You don’t want to suddenly announce that “Things are gonna change around here.” If you negotiate ahead of time, it will be easier for you to figure out how to meet in the middle. Maybe eating out is problematic for you, but the solution isn’t to tell your partner restaurants are off limits. You might determine which restaurants offer the best choices for you, or ask if your partner would be willing to share an entrée with you.
For one thing, what you eat is your responsibility, and it’s unfair to place the burden on the other person. And if you do cheat, you’re likely to shift the blame to your partner. It’s a bad dynamic, so do your best to avoid it.
Be respectful of your partner’s lifestyle, and think about how they might be affected when you make a request. You might envision your partner going to the gym with you in the evenings, but it’s probably not going to happen if she likes to run outdoors in the mornings.
…just because they might be lucky enough to be able to eat what they want without gaining. And feeling sorry for yourself isn’t productive, either.
You don’t need a heavy, calorie-laden meal to enjoy a night out. For couples, focus instead on how much you enjoy and appreciate the time you’re spending with your partner. The person you’re with is more than just an eating buddy—and you have plenty of other things you can share besides a large pepperoni pizza.
Susan is the Sr. Director of Worldwide Nutrition Education and Training at Herbalife, where she is responsible for the development of nutrition education and training materials, and is one of the primary authors of the Herbalife-sponsored blog, www.discovergoodnutrition.com. She is a Registered Dietitian and holds two Board Certifications from the Academy of Nutrition and Dietetics as a Certified Specialist in Sports Dietetics, and a Certified Specialist in Obesity and Weight Management. Susan is also a Fellow of the Academy of Nutrition and Dietetics.
Susan graduated with distinction in biology from the University of Colorado, and received her master’s degree in Food Science and Nutrition from Colorado State University. She then completed her dietetic internship at the University of Kansas. Susan has taught extensively and developed educational programs targeted to individuals, groups and industry in her areas of expertise, including health promotion, weight management and sports nutrition.
Prior to her role at Herbalife, she was the assistant director of the UCLA Center for Human Nutrition, and has held appointments as adjunct professor in nutrition at Pepperdine University and as lecturer in nutrition in the Department of Food Science and Nutrition at Cal Poly San Luis Obispo.
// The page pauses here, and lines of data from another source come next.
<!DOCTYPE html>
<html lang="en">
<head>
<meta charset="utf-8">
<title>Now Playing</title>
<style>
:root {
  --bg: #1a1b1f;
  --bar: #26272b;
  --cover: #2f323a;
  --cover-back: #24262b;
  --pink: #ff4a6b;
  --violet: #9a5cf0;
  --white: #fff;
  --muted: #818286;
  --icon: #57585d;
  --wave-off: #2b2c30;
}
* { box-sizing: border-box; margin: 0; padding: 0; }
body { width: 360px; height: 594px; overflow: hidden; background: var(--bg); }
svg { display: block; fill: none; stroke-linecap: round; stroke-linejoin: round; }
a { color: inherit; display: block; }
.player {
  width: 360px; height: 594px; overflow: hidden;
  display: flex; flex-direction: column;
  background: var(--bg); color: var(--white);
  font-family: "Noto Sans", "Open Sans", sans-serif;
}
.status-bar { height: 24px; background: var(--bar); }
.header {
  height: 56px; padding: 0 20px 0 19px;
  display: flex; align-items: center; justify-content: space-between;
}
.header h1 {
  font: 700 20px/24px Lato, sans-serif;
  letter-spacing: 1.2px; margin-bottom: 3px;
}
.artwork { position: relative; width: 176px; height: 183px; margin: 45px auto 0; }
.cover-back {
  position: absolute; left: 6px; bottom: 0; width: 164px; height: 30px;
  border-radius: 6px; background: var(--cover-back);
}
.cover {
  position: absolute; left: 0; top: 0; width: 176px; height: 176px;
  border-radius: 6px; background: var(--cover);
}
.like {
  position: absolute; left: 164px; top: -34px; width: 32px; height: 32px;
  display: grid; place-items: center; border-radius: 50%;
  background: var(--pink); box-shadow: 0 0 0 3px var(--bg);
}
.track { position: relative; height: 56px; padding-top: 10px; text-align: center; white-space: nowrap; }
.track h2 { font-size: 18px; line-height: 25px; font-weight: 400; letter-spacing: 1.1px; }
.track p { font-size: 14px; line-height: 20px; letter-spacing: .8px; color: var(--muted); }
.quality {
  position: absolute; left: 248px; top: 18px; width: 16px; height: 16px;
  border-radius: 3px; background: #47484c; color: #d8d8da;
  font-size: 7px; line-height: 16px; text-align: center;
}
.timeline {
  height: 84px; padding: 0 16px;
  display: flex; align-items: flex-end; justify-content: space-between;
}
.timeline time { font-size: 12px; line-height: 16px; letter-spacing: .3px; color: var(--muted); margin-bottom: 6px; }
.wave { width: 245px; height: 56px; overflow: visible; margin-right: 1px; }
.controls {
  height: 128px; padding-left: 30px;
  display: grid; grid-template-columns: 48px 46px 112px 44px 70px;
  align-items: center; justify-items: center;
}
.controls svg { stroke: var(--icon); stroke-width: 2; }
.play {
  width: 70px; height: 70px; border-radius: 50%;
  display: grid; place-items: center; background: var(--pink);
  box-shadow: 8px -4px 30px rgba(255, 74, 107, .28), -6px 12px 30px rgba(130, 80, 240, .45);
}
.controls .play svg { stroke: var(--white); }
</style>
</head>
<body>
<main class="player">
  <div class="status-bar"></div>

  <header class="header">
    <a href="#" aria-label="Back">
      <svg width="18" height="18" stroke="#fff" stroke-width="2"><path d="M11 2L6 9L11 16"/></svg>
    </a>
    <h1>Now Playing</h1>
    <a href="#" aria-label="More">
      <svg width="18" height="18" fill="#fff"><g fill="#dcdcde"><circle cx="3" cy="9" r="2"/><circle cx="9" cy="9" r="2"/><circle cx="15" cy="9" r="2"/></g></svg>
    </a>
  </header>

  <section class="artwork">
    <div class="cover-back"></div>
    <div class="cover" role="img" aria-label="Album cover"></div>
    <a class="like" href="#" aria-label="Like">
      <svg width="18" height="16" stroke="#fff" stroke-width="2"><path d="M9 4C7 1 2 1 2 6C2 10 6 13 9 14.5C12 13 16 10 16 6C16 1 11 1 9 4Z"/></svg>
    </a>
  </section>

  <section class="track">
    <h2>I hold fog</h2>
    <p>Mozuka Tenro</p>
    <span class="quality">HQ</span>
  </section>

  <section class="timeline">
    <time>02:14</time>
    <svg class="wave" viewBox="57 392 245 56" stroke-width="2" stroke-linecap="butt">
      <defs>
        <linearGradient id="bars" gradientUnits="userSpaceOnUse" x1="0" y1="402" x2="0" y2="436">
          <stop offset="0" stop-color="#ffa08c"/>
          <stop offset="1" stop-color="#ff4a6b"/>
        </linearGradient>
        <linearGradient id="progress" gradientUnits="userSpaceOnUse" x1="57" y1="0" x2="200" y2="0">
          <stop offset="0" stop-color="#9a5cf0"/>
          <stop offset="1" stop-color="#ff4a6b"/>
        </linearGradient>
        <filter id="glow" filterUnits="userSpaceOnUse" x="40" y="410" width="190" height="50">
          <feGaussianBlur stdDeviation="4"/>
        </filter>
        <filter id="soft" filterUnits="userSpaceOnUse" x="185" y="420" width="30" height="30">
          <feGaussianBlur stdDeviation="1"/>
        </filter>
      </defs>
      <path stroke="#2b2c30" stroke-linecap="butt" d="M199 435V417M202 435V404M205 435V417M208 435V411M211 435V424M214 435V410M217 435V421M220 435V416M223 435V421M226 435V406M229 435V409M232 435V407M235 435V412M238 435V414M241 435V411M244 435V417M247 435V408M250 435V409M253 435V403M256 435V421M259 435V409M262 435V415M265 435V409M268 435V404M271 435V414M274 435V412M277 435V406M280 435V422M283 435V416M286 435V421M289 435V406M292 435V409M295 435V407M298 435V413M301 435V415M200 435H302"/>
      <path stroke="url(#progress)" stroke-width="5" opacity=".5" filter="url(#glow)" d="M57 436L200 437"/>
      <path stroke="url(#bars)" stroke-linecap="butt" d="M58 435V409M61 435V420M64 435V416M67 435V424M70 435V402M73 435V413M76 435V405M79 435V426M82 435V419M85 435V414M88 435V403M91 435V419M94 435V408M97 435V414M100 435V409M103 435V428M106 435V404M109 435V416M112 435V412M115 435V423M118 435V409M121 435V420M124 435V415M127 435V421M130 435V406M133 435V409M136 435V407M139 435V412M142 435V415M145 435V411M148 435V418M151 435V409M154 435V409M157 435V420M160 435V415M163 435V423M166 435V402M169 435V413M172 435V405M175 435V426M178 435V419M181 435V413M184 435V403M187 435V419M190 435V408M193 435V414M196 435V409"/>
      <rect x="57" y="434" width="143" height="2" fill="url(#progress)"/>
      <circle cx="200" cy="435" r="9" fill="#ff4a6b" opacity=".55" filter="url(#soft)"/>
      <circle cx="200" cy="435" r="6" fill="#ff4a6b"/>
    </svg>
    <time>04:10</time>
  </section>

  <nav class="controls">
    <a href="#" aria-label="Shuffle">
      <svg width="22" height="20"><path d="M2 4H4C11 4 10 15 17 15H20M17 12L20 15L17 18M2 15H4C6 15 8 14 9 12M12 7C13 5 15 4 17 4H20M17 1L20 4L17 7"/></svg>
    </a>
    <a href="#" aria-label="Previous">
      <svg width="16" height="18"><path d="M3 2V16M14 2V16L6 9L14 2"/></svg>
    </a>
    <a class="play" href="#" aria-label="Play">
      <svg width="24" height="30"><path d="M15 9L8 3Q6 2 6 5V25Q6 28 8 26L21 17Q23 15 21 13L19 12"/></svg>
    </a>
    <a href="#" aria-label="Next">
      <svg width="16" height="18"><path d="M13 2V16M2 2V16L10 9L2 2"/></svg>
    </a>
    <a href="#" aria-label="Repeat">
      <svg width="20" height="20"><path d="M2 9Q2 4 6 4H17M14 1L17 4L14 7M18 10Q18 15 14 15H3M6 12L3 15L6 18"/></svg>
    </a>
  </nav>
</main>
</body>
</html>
Susan was a consultant to the (then) Los Angeles Raiders for six seasons, and was a contributing columnist for the Los Angeles Times Health Section for two years. She is a co-author of 23 research papers, 14 book chapters, and was a co-author of two books for the public: “What Color is Your Diet?” and “The L.A. Shape Diet” by Dr. David Heber, published by Harper Collins in 2001 and 2004, respectively.